### TASK DESCRIPTION
Below are records. Copy every line with "html" in it.

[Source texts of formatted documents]
▼▼▼

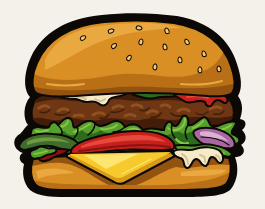
<!DOCTYPE html>
<html lang="en">
<head>
<meta charset="utf-8">
<title>Burger illustration</title>
<style>
:root{--paper:#f4f1ea;--ink:#0b0805;--bun:#d98f24;--bun-light:#e9a840;--bun-shade:#b96f16;--bun-deep:#935310;--seed:#f3c878;--patty:#6f3613;--patty-light:#91501f;--patty-dark:#421d09;--leaf:#55a02c;--leaf-light:#86c644;--leaf-dark:#2c6a1c;--tomato:#c5201c;--tomato-light:#e8483a;--tomato-dark:#8a1213;--cheese:#f6c92c;--cheese-light:#fde570;--cheese-shade:#d99a17;--sauce:#f6ebc9;--sauce-shade:#d9c390;--onion:#a9679f;--onion-light:#dbb0d3;--pickle:#3f6b2b;--pickle-light:#6f9a42}
html,body{margin:0;background:var(--paper);overflow:hidden}
svg{display:block;width:265px;height:209px}
.line{stroke:var(--ink);stroke-width:2;stroke-linejoin:round;stroke-linecap:round}
.detail{fill:none;stroke-linecap:round;stroke-linejoin:round}
</style>
</head>
<body>
<svg viewBox="0 0 265 209" role="img" aria-label="Hamburger with cheese, tomato, lettuce, pickle and onion">
<defs>
<path id="top-bun-shape" d="M35 92C31 86 32 74 37 63C46 41 69 25 104 22C126 20 153 20 174 23C204 28 224 44 231 66C235 77 236 88 232 93C226 98 209 96 194 95C150 91 112 93 75 96C56 97 40 97 35 92Z"/>
<path id="bottom-bun-shape" d="M33 159C60 154 200 154 229 158C232 166 231 178 226 184C221 189 204 190 184 190H76C56 190 41 190 36 185C30 179 30 167 33 159Z"/>
<path id="patty-shape" d="M35 101C40 93 56 95 75 95C112 91 160 91 194 95C210 95 226 95 231 102C235 108 235 117 230 121C222 127 210 123 200 127C188 131 178 126 168 129C154 133 142 127 128 130C114 133 104 127 92 129C78 131 66 126 54 126C44 126 34 125 32 117C31 111 32 106 35 101Z"/>
<path id="seed" d="M-2 2C-3 0-1-3 1-3C3-2 2 2 0 3Z"/>
<clipPath id="top-bun-clip"><use href="#top-bun-shape"/></clipPath>
<clipPath id="bottom-bun-clip"><use href="#bottom-bun-shape"/></clipPath>
<clipPath id="patty-clip"><use href="#patty-shape"/></clipPath>
</defs>

<rect width="265" height="209" fill="var(--paper)"/>

<path id="outline" fill="var(--ink)" d="M30 97C22 88 25 70 31 57C42 33 67 18 102 15C128 12 154 13 177 16C210 22 230 40 237 64C241 76 243 88 238 96C244 104 242 113 240 119C248 120 246 127 242 130C248 136 246 142 241 145C247 151 243 157 235 157C239 167 238 180 231 189C225 196 207 197 186 197H76C53 197 38 197 30 190C23 183 22 172 24 164C17 160 20 154 23 153C12 149 12 138 20 134C24 130 25 127 28 125C23 119 23 105 30 97Z"/>

<g id="bottom-bun">
<use href="#bottom-bun-shape" fill="var(--bun)"/>
<g clip-path="url(#bottom-bun-clip)">
<path fill="var(--bun-deep)" d="M28 154H235V166C210 161 196 171 176 167C158 172 142 188 119 188C102 186 88 169 68 164C54 161 42 164 28 167Z"/>
<path fill="var(--bun-light)" d="M36 171C49 167 63 168 75 173C63 174 50 174 38 179ZM181 172C195 170 212 169 226 170C224 176 202 176 181 176Z"/>
<path fill="var(--bun-shade)" d="M28 178C46 186 90 184 133 185C176 186 212 183 234 170V195H28Z"/>
</g>
<use href="#bottom-bun-shape" fill="none" class="line"/>
</g>

<g id="patty">
<use href="#patty-shape" fill="var(--patty)" class="line"/>
<g clip-path="url(#patty-clip)">
<path fill="var(--patty-dark)" d="M30 91H236V102C216 97 199 105 181 101C162 98 144 103 126 100C103 97 84 104 64 100C51 98 41 102 30 104Z"/>
<path fill="var(--patty-dark)" d="M30 119C42 115 51 123 63 119C77 116 88 124 103 119C117 116 131 123 145 119C158 116 169 123 184 118C199 115 216 121 236 115V134H30Z"/>
<path class="detail" stroke="var(--patty-light)" stroke-width="3" d="M39 108Q44 104 49 107M58 111Q63 107 68 110M113 108Q118 104 123 107M132 106Q137 103 142 107M147 113Q152 109 157 112M161 106Q166 103 170 107M178 111Q184 107 189 111M210 109Q216 105 221 108M93 115Q98 111 104 114M125 116Q130 113 135 116M74 116Q79 114 83 116"/>
<path class="detail" stroke="var(--patty-dark)" stroke-width="1.5" d="M40 112Q46 114 50 110M55 114Q63 117 70 112M111 112Q120 113 124 109M140 110Q146 112 149 108M151 117Q158 118 161 113M171 113Q176 118 184 115M196 113Q202 117 208 112M214 114Q221 115 224 111M100 118Q107 119 109 114"/>
</g>
</g>

<g id="spreads">
<path class="line" fill="var(--leaf-dark)" d="M132 94C146 89 169 90 183 94C177 99 164 95 155 98C147 100 139 97 132 94Z"/>
<path class="line" fill="var(--tomato)" d="M174 95C188 90 211 92 225 96C229 98 228 104 224 103C219 99 216 99 213 103C211 108 206 107 205 102C197 98 190 106 184 101Z"/>
<path class="detail" stroke="var(--tomato-light)" stroke-width="2" d="M187 97Q198 95 208 98"/>
<path class="line" fill="var(--sauce)" d="M56 95C72 91 101 90 127 93C122 98 112 95 109 100C107 106 102 107 98 103C92 99 88 104 82 101C74 96 65 101 56 95Z"/>
<path class="detail" stroke="var(--sauce-shade)" stroke-width="2" d="M70 97Q80 96 86 99M95 99Q101 103 105 99"/>
</g>

<g id="lettuce">
<path class="line" fill="var(--leaf)" d="M32 129C38 124 43 130 49 127C51 121 56 121 58 125C64 119 67 116 71 119C75 124 71 129 77 127C84 121 91 119 95 123C98 128 104 126 110 123C117 119 122 122 125 127C133 122 139 125 143 130C151 126 158 130 164 130C165 123 170 119 172 124C177 130 180 121 182 117C187 113 189 119 188 125C194 127 198 119 204 117C211 119 207 126 214 127C222 126 227 119 236 122C237 127 230 129 232 134C241 137 241 142 236 144C226 142 222 151 211 151C190 154 174 151 153 149C126 153 96 153 76 153C62 155 55 151 44 153C33 150 28 140 32 129Z"/>
<path fill="var(--leaf-dark)" d="M42 141C49 133 57 136 64 131C71 139 77 134 82 130C88 136 95 134 101 130C108 137 119 129 126 132C139 132 148 136 158 134C167 139 174 130 180 132C186 137 194 128 200 130C206 138 215 132 221 136L211 147L176 149L141 145L100 150L55 151Z"/>
<path class="detail" stroke="var(--leaf-light)" stroke-width="2" d="M36 131Q42 133 48 130M60 127Q67 126 68 121M74 132Q83 129 90 124M101 129Q111 130 117 125M128 130Q135 127 139 130M168 128Q173 132 179 129Q185 126 185 119M193 128Q199 126 203 121M217 130Q225 130 231 125M176 139Q181 145 188 143M65 140Q70 145 77 141"/>
<path class="detail" stroke="var(--ink)" stroke-width="1.5" d="M58 125Q65 132 60 137M77 127Q80 132 74 138M95 123Q95 130 88 135M125 127Q119 132 113 132M172 124Q170 132 175 138M188 125Q183 132 187 139M214 127Q209 132 213 138"/>
</g>

<g id="pickle">
<path class="line" fill="var(--pickle)" d="M20 144C24 136 39 132 53 134C67 135 77 140 79 145C76 151 66 151 58 148C45 143 34 148 25 150C20 150 18 147 20 144Z"/>
<path fill="var(--pickle-light)" d="M27 142C37 136 58 136 70 143C57 140 40 140 27 145Z"/>
</g>

<g id="onion">
<path class="line" fill="var(--onion)" d="M194 131C202 125 219 128 228 134C235 139 237 146 232 148C223 149 207 147 200 142C195 138 192 134 194 131Z"/>
<path fill="var(--onion-light)" d="M200 132C210 129 223 135 229 142C220 137 209 139 200 135Z"/>
<path class="detail" stroke="var(--ink)" stroke-width="1.2" d="M201 137C211 137 221 139 229 145"/>
</g>

<g id="tomato">
<path class="line" fill="var(--tomato-dark)" d="M40 155C47 149 59 148 70 150L61 155C54 155 49 163 42 161C38 160 38 157 40 155Z"/>
<path class="line" fill="var(--tomato)" d="M71 151C73 143 92 137 110 134C127 130 151 130 163 135C173 139 177 146 173 149C157 152 140 148 122 150C104 151 88 154 75 154C71 154 70 153 71 151Z"/>
<path fill="var(--tomato-light)" d="M81 146C98 139 119 135 139 135C151 135 161 138 166 142C142 138 111 141 81 148Z"/>
<path class="detail" stroke="var(--tomato-dark)" stroke-width="2" d="M79 151C105 148 139 142 170 147"/>
</g>

<g id="lower-leaves">
<path class="line" fill="var(--leaf)" d="M30 154C29 149 36 151 39 147C44 145 46 150 52 148C59 148 57 153 51 154C45 154 42 159 38 158C34 160 30 158 30 154Z"/>
<path class="line" fill="var(--leaf)" d="M174 146C183 143 190 147 198 145C208 143 222 146 229 151C235 154 230 158 225 156C215 154 204 158 193 156C185 155 178 153 174 146Z"/>
<path class="detail" stroke="var(--leaf-light)" stroke-width="1.5" d="M34 154Q42 153 47 151M181 149Q191 151 197 148M211 149Q219 150 224 153"/>
</g>

<g id="cheese">
<path class="line" fill="var(--cheese-shade)" d="M67 154L171 152L175 156L124 183Q119 185 114 182L67 157Z"/>
<path fill="var(--cheese)" d="M69 154L171 152L123 177Q119 179 114 177Z"/>
<path fill="var(--cheese-light)" d="M84 155L138 154L106 169Z"/>
<path class="detail" stroke="var(--cheese-light)" stroke-width="1.2" d="M122 174L151 159"/>
</g>

<g id="sauce-drip">
<path class="line" fill="var(--sauce)" d="M174 151C181 147 188 152 195 149C203 146 215 147 220 151C224 155 224 162 220 163C216 163 217 157 212 157C208 157 210 163 206 166C201 167 201 159 196 159C191 160 192 168 187 168C182 167 186 159 180 158C176 157 172 154 174 151Z"/>
<path class="detail" stroke="var(--sauce-shade)" stroke-width="2" d="M182 154Q188 157 188 164M200 155Q206 156 205 162M216 155Q220 157 220 160"/>
</g>

<g id="top-bun">
<use href="#top-bun-shape" fill="var(--bun)"/>
<g clip-path="url(#top-bun-clip)">
<path fill="var(--bun-light)" d="M45 60C55 38 79 27 108 25C133 22 165 22 181 28C151 29 127 32 105 40C80 49 64 62 45 70Z"/>
<path fill="var(--bun-shade)" d="M30 72C50 84 85 80 113 75C146 70 169 81 192 75C212 70 222 60 225 46L245 74V101H28Z"/>
<path fill="var(--bun-deep)" d="M30 86C56 92 87 91 119 87C155 84 198 94 237 83V100H30Z"/>
<path class="detail" stroke="var(--bun-light)" stroke-width="2" d="M47 84Q66 87 84 84M181 84Q204 86 222 81"/>
</g>
<use href="#top-bun-shape" fill="none" class="line"/>
<g id="sesame" fill="var(--seed)" stroke="var(--ink)" stroke-width="1">
<use href="#seed" transform="translate(83 38) rotate(35)"/>
<use href="#seed" transform="translate(111 31) rotate(50)"/>
<use href="#seed" transform="translate(139 28) rotate(80)"/>
<use href="#seed" transform="translate(167 31) rotate(-45)"/>
<use href="#seed" transform="translate(114 46) rotate(25)"/>
<use href="#seed" transform="translate(141 42) rotate(-10)"/>
<use href="#seed" transform="translate(165 47) rotate(-35)"/>
<use href="#seed" transform="translate(187 42) rotate(-50)"/>
<use href="#seed" transform="translate(129 58) rotate(15)"/>
<use href="#seed" transform="translate(155 67) rotate(-15)"/>
<use href="#seed" transform="translate(180 60) rotate(-30)"/>
<use href="#seed" transform="translate(204 54) rotate(-40)"/>
<use href="#seed" transform="translate(200 70) rotate(-25)"/>
<use href="#seed" transform="translate(219 69) rotate(-30)"/>
</g>
</g>
</svg>
</body>
</html>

▲▲▲

### OUTPUT OF THE TASK
<!DOCTYPE html>
<html lang="en">
html,body{margin:0;background:var(--paper);overflow:hidden}
</html>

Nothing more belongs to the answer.